_Exercise_
Out of the data below, copy every line with the string "group".

_The records_
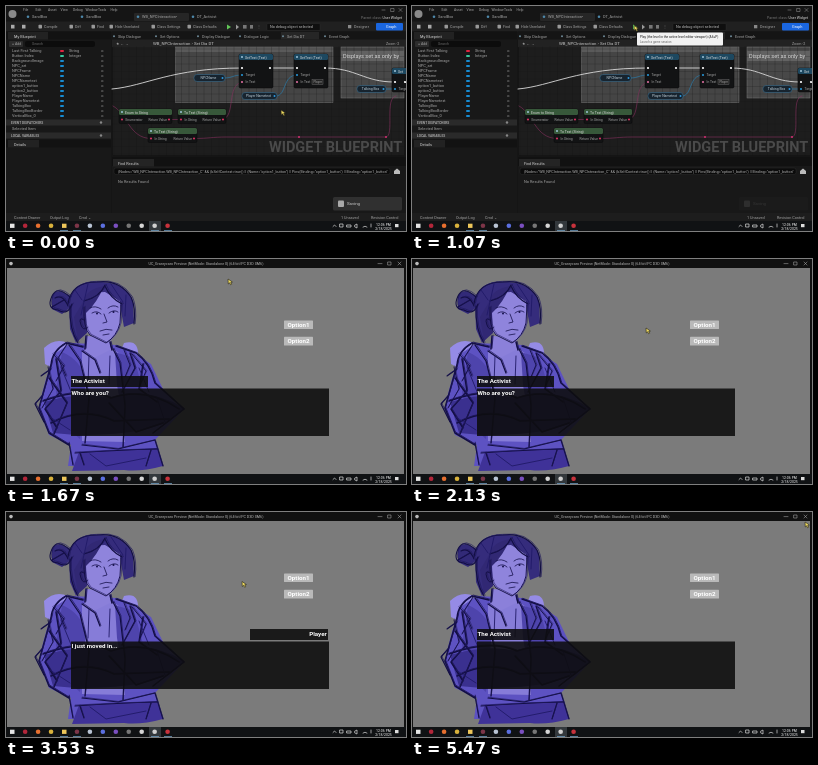
Write an HTML page that moves like this. It is 400 px wide and 225 px high and loops after 5.54 s.

```html
<!DOCTYPE html>
<html lang="en">
<head>
<meta charset="utf-8">
<title>Dialogue widget preview</title>
<style>
html, body { margin: 0; width: 100%; height: 100%; overflow: hidden; background: #111; }
svg { display: block; width: 100vw; height: 100vh; font-family: Roboto, "Open Sans", sans-serif; }
</style>
</head>
<body>
<svg id="stage" viewBox="0 0 400 225" preserveAspectRatio="none"></svg>
<script>
const LOOP = 5540;
const rect = (x, y, w, h, fill, extra = '') =>
  `<rect x="${x}" y="${y}" width="${w}" height="${h}" fill="${fill}" ${extra}/>`;
const dot = (x, y, r, fill) => `<circle cx="${x}" cy="${y}" r="${r}" fill="${fill}"/>`;
const label = (x, y, text, size = 3.9, fill = '#a6a6a6', extra = '') =>
  `<text x="${x}" y="${y}" font-size="${size}" fill="${fill}" ${extra}>${text}</text>`;
const shape = (d, fill) => `<path d="${d}" fill="${fill}"/>`;
const line = (d, color, width = 0.6) =>
  `<path d="${d}" fill="none" stroke="${color}" stroke-width="${width}" stroke-linecap="round" stroke-linejoin="round"/>`;
const group = (id, body) => `<g id="${id}">${body}</g>`;
const BOLD = 'font-weight="700"';
const END = 'text-anchor="end"';
const MIDDLE = 'text-anchor="middle"';

function node(x, y, w, h, title, header, rows, firstRow) {
  return rect(x, y, w, h, '#121314', 'rx="1.5" stroke="#08090a" stroke-width=".5"') +
    rect(x, y, w, 6, header, 'rx="1.5"') +
    label(x + 6, y + 4.5, title, 3.5, '#dcdcdc') + dot(x + 3, y + 3, 1, '#9ec3d8') +
    rows.map(([left, right, color], i) => {
      const cy = y + firstRow + i * 7;
      return dot(x + 3, cy, 1.1, color) + label(x + 6.5, cy + 1.2, left, 3.3) +
        (right ? label(x + w - 5, cy + 1.2, right, 3.3, '#a6a6a6', END) : '') +
        (right || !left ? dot(x + w - 3, cy, 1.1, color) : '');
    }).join('');
}
const setText = x => node(x, 48, 34, 34, 'SetText (Text)', '#1d4860',
  [['', '', '#fff'], ['Target', '', '#2794d2'], ['In Text', '', '#db6e9e']], 14);
const convert = (x, y, w, title, input) => node(x, y, w, 14.5, title, '#37583a', [[input, 'Return Value', '#d0305f']], 10.5);

const pill = (x, y, w, text) =>
  rect(x, y, w, 7, '#17242f', 'rx="3" stroke="#3b6c8c" stroke-width=".6"') +
  label(x + w / 2 - 1, y + 4.8, text, 3.4, '#c5d3dc', MIDDLE) + dot(x + w - 2.5, y + 3.5, 1, '#2d9ae0');

function editorChrome() {
  const tabs = [[26, 'SandBox'], [80, 'SandBox'], [136, 'WB_NPCInteraction•'], [191, 'DT_Activist']];
  const tools = [[38, 'Compile'], [69, 'Diff'], [91, 'Find'], [109, 'Hide Unrelated'], [151, 'Class Settings'], [187, 'Class Defaults']];
  return rect(0, 0, 400, 225, '#151515') +
    dot(6.5, 8, 4, '#8a8a8a') +
    ['File', 'Edit', 'Asset', 'View', 'Debug', 'Window', 'Tools', 'Help'].map((s, i) => label(17 + i * 12.5, 5, s, 3.4)).join('') +
    rect(128, 7, 55, 8, '#262626', 'rx="1"') +
    tabs.map(([x, s]) => dot(x - 4, 10.8, 1.3, '#4d87aa') + label(x, 12.3, s, 3.9)).join('') +
    label(396, 12.5, 'Parent class: <tspan fill="#dedede">User Widget</tspan>', 3.6, '#777', END) +
    line('M376 4h3M385 2.5h3v3h-3zM393 2.5l3 3M396 2.5l-3 3', '#999', 0.5) +
    rect(0, 15.5, 400, 10, '#202020') +
    tools.map(([x, s]) => rect(x - 5.5, 18.8, 3.5, 3.7, '#999', 'rx=".7"') + label(x, 22, s, 3.7)).join('') +
    rect(5, 18.8, 3.5, 3.7, '#aaa') + rect(16, 18.8, 3.5, 3.7, '#aaa') +
    shape('M221 18.5v5l4-2.5z', '#61c857') + shape('M230 18.5v5l3-2.5z', '#999') +
    rect(237, 19, 3.6, 3.6, '#777') + rect(244, 19, 3, 3.6, '#777') + label(251, 22.3, '⋮', 4) +
    rect(261, 17.5, 53, 7, '#0f0f0f', 'rx="1" stroke="#3a3a3a" stroke-width=".3"') +
    label(264, 22.2, 'No debug object selected', 3.8, '#c0c0c0') +
    rect(342, 19, 3.3, 3.3, '#888') + label(348, 22.2, 'Designer', 3.8) +
    rect(370, 17, 27, 7.5, '#1a66df', 'rx="1"') + label(380, 22.3, 'Graph', 3.9, '#fff');
}

function sidePanel() {
  const names = ['Last First Talking', 'Button Index', 'BackgroundImage', 'NPC_art', 'NPCFrame', 'NPCName', 'NPCNametext',
    'option1_button', 'option2_button', 'PlayerName', 'PlayerNametext', 'TalkingBox', 'TalkingBoxBorder', 'VerticalBox_0'];
  const section = (y, text) => rect(0, y, 105, 6, '#2a2a2a') + label(5, y + 4.3, text, 3.3, '#a6a6a6', BOLD) + dot(95, y + 3, 1.2, '#888');
  return rect(0, 25.5, 105, 181.5, '#181818') + rect(0, 25.5, 105, 8, '#121212') + rect(2, 26, 40, 7.5, '#222') +
    label(8, 31.8, 'My Blueprint', 3.9, '#d5d5d5') +
    rect(3, 35, 14, 6, '#2c2c2c', 'rx="1"') + label(6, 39.4, '+ Add', 3.6) +
    rect(19, 35, 70, 6, '#0c0c0c', 'rx="2"') + label(26, 39.4, 'Search', 3.6, '#686868') +
    names.map((s, i) => {
      const y = 46.2 + i * 5;
      const kind = ['String', 'Integer'][i];
      const color = ['#e0243f', '#39c9a0'][i] || '#178bd2';
      return label(6, y, s, 3.9) + rect(54, y - 2.3, 4, 2, color, 'rx="1"') +
        (kind ? label(63, y, kind, 3.9) : '') + rect(95, y - 1.8, 2.5, 1, '#777', 'rx=".5"');
    }).join('') +
    section(113.5, 'EVENT DISPATCHERS') + label(6, 124.3, 'Selected Item') + section(126.5, 'LOCAL VARIABLES') +
    rect(0, 133.5, 105, 8, '#121212') + rect(2, 134, 31, 7.5, '#222') + label(8, 139.5, 'Details', 3.9, '#d5d5d5');
}

function graph() {
  const tabs = [[112, 'Skip Dialogue'], [154, 'Set Options'], [196, 'Display Dialogue'], [238, 'Dialogue Logic'], [281, 'Set Dia DT'], [323, 'Event Graph']];
  let grid = '';
  for (let x = 108; x < 398; x += 7.5) grid += `M${x} 41V149`;
  for (let y = 43; y < 149; y += 7.5) grid += `M107 ${y}H398`;
  return rect(106, 25.5, 294, 124.5, '#151515') + rect(275, 26, 38, 7.5, '#262626') +
    tabs.map(([x, s]) => dot(x - 4, 30.3, 1, '#6d8796') + label(x, 31.8, s, 3.8)).join('') +
    rect(106, 33.5, 294, 7.5, '#222') + label(110, 39, '★  ←  →', 3.8) +
    label(147, 39.4, 'WB_NPCInteraction  ›  Set Dia DT', 4.3, '#c8c8c8') + label(380, 39.2, 'Zoom -2', 3.6) +
    rect(107, 41, 291, 108, '#1d1d1d') +
    rect(169.5, 41, 157.5, 55.5, '#454545', 'stroke="#777" stroke-width=".5"') + rect(170, 41, 157, 5, '#5a5a5a') +
    rect(335, 41, 63, 51, '#484848', 'stroke="#777" stroke-width=".5"') + rect(335, 45, 63, 10, '#626262') +
    `<g opacity=".6">${line(grid, '#161616', 0.35)}</g>` +
    label(337, 52.3, 'Displays set as only by', 5.6, '#d9d9d9') +
    line('M106 83C140 80 165 62 236 62M264 62H291M319 62C350 62 358 76 388 76', '#d8d8d8', 0.9) +
    line('M219 72C226 72 227 69 236 69M270 90C281 90 276 69 291 69M380 83H388', '#2685bd') +
    line('M163 113.5H175M107 100C121 107 123 132.5 145 132.5M188 132.5C203 132.5 206 131 220 131H380M217 113.5C230 110 220 79 236 76M380 131C389 131 378 91 390 90', '#87305f', 0.6) +
    dot(293, 131, 1, '#d0306f') + dot(380, 131, 1, '#d0306f') +
    setText(233) + setText(288) +
    rect(306, 73.5, 11, 5, '#242424', 'stroke="#777" stroke-width=".4"') + label(307.5, 77.2, 'Player', 3) +
    pill(188, 68.5, 31, 'NPCName') + pill(236, 86.5, 35, 'Player Nametext') + pill(351, 79.5, 29, 'Talking Box') +
    node(386, 62, 16, 24, 'Set', '#1d4860', [['', '', '#fff'], ['Target', '', '#2794d2']], 14) +
    convert(113, 103, 53, 'Enum to String', 'Enumerator') +
    convert(172, 103, 48, 'To Text (String)', 'In String') + convert(142, 122, 49, 'To Text (String)', 'In String') +
    label(263, 146, 'WIDGET BLUEPRINT', 14.5, '#4a4a4a', BOLD);
}

function lowerPanels() {
  const query = '(Nodes="WB_NPCInteraction.WB_NPCInteraction_C" &amp;&amp; (bSelfContext=true)) || (Name="option1_button") || Pins(Binding="option1_button") || Binding="option1_button"';
  return rect(106, 151, 294, 56, '#181818') + rect(106, 151, 294, 9, '#111') + rect(107, 153, 41, 7.5, '#242424') +
    label(112, 158.8, 'Find Results', 3.8, '#d4d4d4') + rect(108, 162, 276, 6.5, '#0b0b0b', 'rx="2" stroke="#333" stroke-width=".4"') +
    label(112, 166.6, query, 3.7, '#b4b4b4') + shape('M388 165l3-2.5 3 2.5v3h-6z', '#bbb') +
    label(112, 177, 'No Results Found', 3.9) +
    rect(0, 207, 400, 8, '#1d1d1d') +
    label(8, 213, 'Content Drawer', 3.8) + label(44, 213, 'Output Log', 3.8) + label(73, 213, 'Cmd ⌄', 3.8) +
    label(335, 213, '1 Unsaved', 3.8) + label(365, 213, 'Revision Control', 3.8);
}

const toast = rect(327, 191, 69, 13.5, '#303030', 'rx="1.5"') + rect(332, 194.5, 6, 6.5, '#aaa', 'rx="1"') + label(341, 198.5, 'Saving', 4.4, '#ccc');
const tooltip = rect(225, 26.5, 86, 13, '#f2f2f2', 'rx="1"') +
  label(228, 31.8, 'Play (the level in the active level editor viewport) (Alt+P)', 3.2, '#111') +
  label(228, 37, 'Launch a game session', 3, '#666');

// Two slightly displaced passes give the hand-drawn line.
const sketch = (d, width = 1) => line(d, '#120e42', width * 1.15) +
  `<g transform="translate(.8 -.7) rotate(.4 95 120)">${line(d, '#1d1658', width * 0.65)}</g>`;

function character() {
  return shape('M38 89Q49 78 62 84L54 113L39 105ZM118 84Q133 80 132 97L125 111L112 99Z', '#958be6') +
    shape('M65 84L50 94Q39 116 33 150L43 176L65 186L62 207H157L149 181L177 151L158 132L145 105L128 94L111 86Z', '#5d52c2') +
    shape('M79 77Q82 88 76 95L82 117L111 121L117 97L104 88V78Z', '#8b80da') +
    shape('M76 92L88 99L104 91L113 99L119 183L76 182Z', '#867cd8') +
    shape('M56 93Q75 101 80 121L74 180L57 165L50 133ZM109 93L128 99L139 139L119 172L111 126Z', '#4e44ac') +
    shape('M38 143Q75 132 105 139Q142 127 178 149L163 163L138 171Q91 179 47 174Z', '#3a308f') +
    shape('M73 193L152 189L157 207Q135 213 118 211L66 212Z', '#3f3298') +
    shape('M63 40Q69 20 96 23Q120 24 127 42L128 64L118 68L113 41L78 39L81 72L70 84L64 70Z', '#352c7c') +
    shape('M46 42Q44 33 54 32L65 37L65 48L56 55L46 50Z', '#322a78') +
    shape('M77 45Q82 33 99 33L114 42L115 64Q111 78 101 84Q89 81 81 73Z', '#8f84dc') +
    shape('M77 43Q80 30 98 27Q91 44 80 54L81 74L72 82L68 58Z', '#312874') +
    sketch('M62 45Q65 23 91 23Q113 20 125 38Q130 49 128 65M64 47Q63 70 72 84M78 42Q94 38 99 26M99 27Q104 39 116 45') +
    sketch('M64 38Q51 26 46 37Q40 50 52 51Q62 57 66 45M49 39Q57 35 62 47M46 48L58 41', 0.9) +
    sketch('M78 48Q77 69 84 76L100 84Q111 77 114 64L115 46M78 61Q72 57 75 66Q77 72 81 69', 0.8) +
    line('M84 49Q89 46 95 50M102 49Q107 45 112 48M86 54Q91 51 95 55M103 54Q108 50 112 53M98 55L101 63L97 64M94 72Q100 69 106 71M97 76L103 75', '#17124d', 0.8) +
    dot(91, 54.5, 1, '#17124d') + dot(107.5, 53, 1, '#17124d') +
    sketch('M80 77L79 90M104 83L106 91M77 88L60 84Q46 92 45 106L33 149L43 174L63 186M110 87L130 94Q144 104 149 124L178 150L147 174', 1.3) +
    sketch('M63 86L74 102L83 138L79 184M76 92L89 101L94 114M107 90L114 104L119 147L117 188M124 94L129 109L116 133', 1.1) +
    sketch('M50 100L55 132L39 150L51 169M43 119L61 144L48 175M137 105L133 130L151 143M37 142Q78 127 105 139Q140 127 173 150M45 164Q77 147 108 162L163 160M103 144L130 173L157 164', 1.3) +
    sketch('M63 184L67 206M76 186L112 190L149 181L157 207M69 194Q112 191 151 190M74 194L78 206M145 191L140 207M36 137L29 145L38 163M45 110L35 117', 1) +
    sketch('M47 95L58 107L50 122M61 85L52 99L60 117M126 95L140 112L134 126M42 108L47 130L36 149M118 91L124 106L119 118', 0.8) +
    line('M69 31L76 41M82 25L75 56M105 25L117 43M120 36L119 57M83 97L82 126M104 97L103 125M55 108L66 135M133 109L143 133M44 158L64 171M151 139L159 163M84 195L100 207L140 199', '#211a68', 0.9);
}

function previewFrame() {
  return rect(0, 0, 400, 215, '#111') + rect(1, 9, 397, 206, '#7b7b7b') + dot(5, 4.6, 1.8, '#bbb') +
    label(200, 6, 'UC_Granrycaro Preview [NetMode: Standalone 0]  (64-bit/PC D3D SM6)', 3.7, '#b5b5b5', MIDDLE) +
    line('M372 4.6h4M382 3h3v3h-3zM392 3l3 3M395 3l-3 3', '#b5b5b5', 0.5);
}

const option = (y, text) => rect(278, y, 29, 8.7, '#b9b9b9', 'rx=".6"') +
  label(292.6, y + 6.5, text, 6.2, '#fff', `${BOLD} ${MIDDLE}`);

function dialogue() {
  const box = 'rgba(13,13,13,.88)';
  return option(61.4, 'Option1') + option(77.8, 'Option2') + rect(65, 129.5, 258, 47.5, box) +
    group('activist', rect(65, 117, 77, 11, box) + label(65.5, 123.8, 'The Activist', 6.2, '#fff', BOLD)) +
    group('player', rect(244, 117, 78, 11, box) + label(320.8, 124.2, 'Player', 6.2, '#fff', `${BOLD} ${END}`)) +
    label(65.5, 136, '', 6.2, '#fff', BOLD + ' id="speech"');
}

function taskbar() {
  const colors = ['#e6e6e6', '#b3263a', '#e8702f', '#d9b23c', '#edc65a', '#7c3548', '#b9c4d4', '#5b6fe0', '#7a4fc0', '#777', '#d5d5d5', '#d0d0d0', '#c8323c'];
  return rect(0, 215, 400, 10, '#101214') + rect(143, 215, 12, 10, '#33383c') +
    colors.map((c, i) => i === 0 || i === 4 ? rect(4 + i * 13, 217.7, 4.5, 4.2, c) : dot(6.2 + i * 12.95, 219.8, 2.3, c)).join('') +
    [58, 71, 149, 162].map(x => rect(x - 4, 224.3, 8, 0.7, '#75a8d0')).join('') +
    line('M327 220.5l1.5-1.5 1.5 1.5M334 218h3v3h-3zM341 219h4v2h-4zM349 219l2-1v4l-2-1zM357 221a3 3 0 0 1 4 0M365 218v3', '#ddd', 0.7) +
    label(377.5, 219.6, '12:06 PM', 3.5, '#eee', MIDDLE) + label(377.5, 224.1, '2/18/2025', 3.5, '#eee', MIDDLE) +
    rect(389, 218, 3.5, 3.2, '#ddd');
}

document.getElementById('stage').innerHTML =
  group('editor', editorChrome() + sidePanel() + graph() + lowerPanels() + group('toast', toast) + group('tooltip', tooltip) +
    group('playing', rect(107.5, 39, 290, 110.5, 'none', 'stroke="#ffad27" stroke-width="1.2"'))) +
  group('preview', previewFrame()) + group('scene', character() + dialogue()) + taskbar() +
  group('cursor', '<path d="M0 0L.3 5L1.6 3.8L2.7 5.8L3.7 5.2L2.7 3.3L4.4 3Z" fill="#f1dc62" stroke="#242315" stroke-width=".6"/>');

const parts = Object.fromEntries([...document.querySelectorAll('[id]')].map(el => [el.id, el]));
const cursorPath = [[0, 275, 104], [90, 275, 104], [650, 222, 19], [1470, 222, 20], [1780, 222, 20], [2080, 234, 69],
  [3070, 234, 69], [3400, 236, 69.5], [4230, 236, 69.5], [4500, 275.5, 53], [4560, 276, 53], [4800, 358, 24], [5100, 393, 10], [LOOP, 393, 10]];
const clamp = v => Math.max(0, Math.min(1, v));
const ease = v => v * v * (3 - 2 * v);
const fade = (t, from, to) => ease(clamp((t - from) / (to - from)));

function position(t) {
  const next = cursorPath.findIndex(p => p[0] > t);
  const a = cursorPath[next - 1], b = cursorPath[next];
  const k = fade(t, a[0], b[0]);
  return [a[1] + (b[1] - a[1]) * k, a[2] + (b[2] - a[2]) * k];
}

function speechAt(t) {
  const typed = (text, start, pace) => text.slice(0, Math.max(0, Math.floor((t - start) / pace)));
  if (t < 2700) return typed('Who are you?', 1260, 30);
  if (t < 3970) return typed('I just moved in...', 2800, 28);
  return '';
}

function render(now) {
  const t = now % LOOP;
  const playerTurn = t >= 2700 && t < 3970;
  parts.toast.style.opacity = 1 - 0.85 * fade(t, 500, 1000);
  parts.tooltip.style.opacity = fade(t, 820, 940) * (1 - fade(t, 1250, 1330));
  parts.playing.style.opacity = t >= 1330 ? 1 : 0;
  parts.preview.style.opacity = fade(t, 1330, 1560);
  parts.scene.style.opacity = fade(t, 1360, 1470);
  parts.activist.style.opacity = playerTurn ? 0 : 1;
  parts.player.style.opacity = playerTurn ? 1 : 0;
  parts.speech.textContent = speechAt(t);
  parts.cursor.setAttribute('transform', `translate(${position(t)})`);
  requestAnimationFrame(() => render(performance.now()));
}
render(performance.now());
</script>
</body>
</html>
```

_Your solution_
const group = (id, body) => `<g id="${id}">${body}</g>`;
    group('activist', rect(65, 117, 77, 11, box) + label(65.5, 123.8, 'The Activist', 6.2, '#fff', BOLD)) +
    group('player', rect(244, 117, 78, 11, box) + label(320.8, 124.2, 'Player', 6.2, '#fff', `${BOLD} ${END}`)) +
  group('editor', editorChrome() + sidePanel() + graph() + lowerPanels() + group('toast', toast) + group('tooltip', tooltip) +
    group('playing', rect(107.5, 39, 290, 110.5, 'none', 'stroke="#ffad27" stroke-width="1.2"'))) +
  group('preview', previewFrame()) + group('scene', character() + dialogue()) + taskbar() +
  group('cursor', '<path d="M0 0L.3 5L1.6 3.8L2.7 5.8L3.7 5.2L2.7 3.3L4.4 3Z" fill="#f1dc62" stroke="#242315" stroke-width=".6"/>');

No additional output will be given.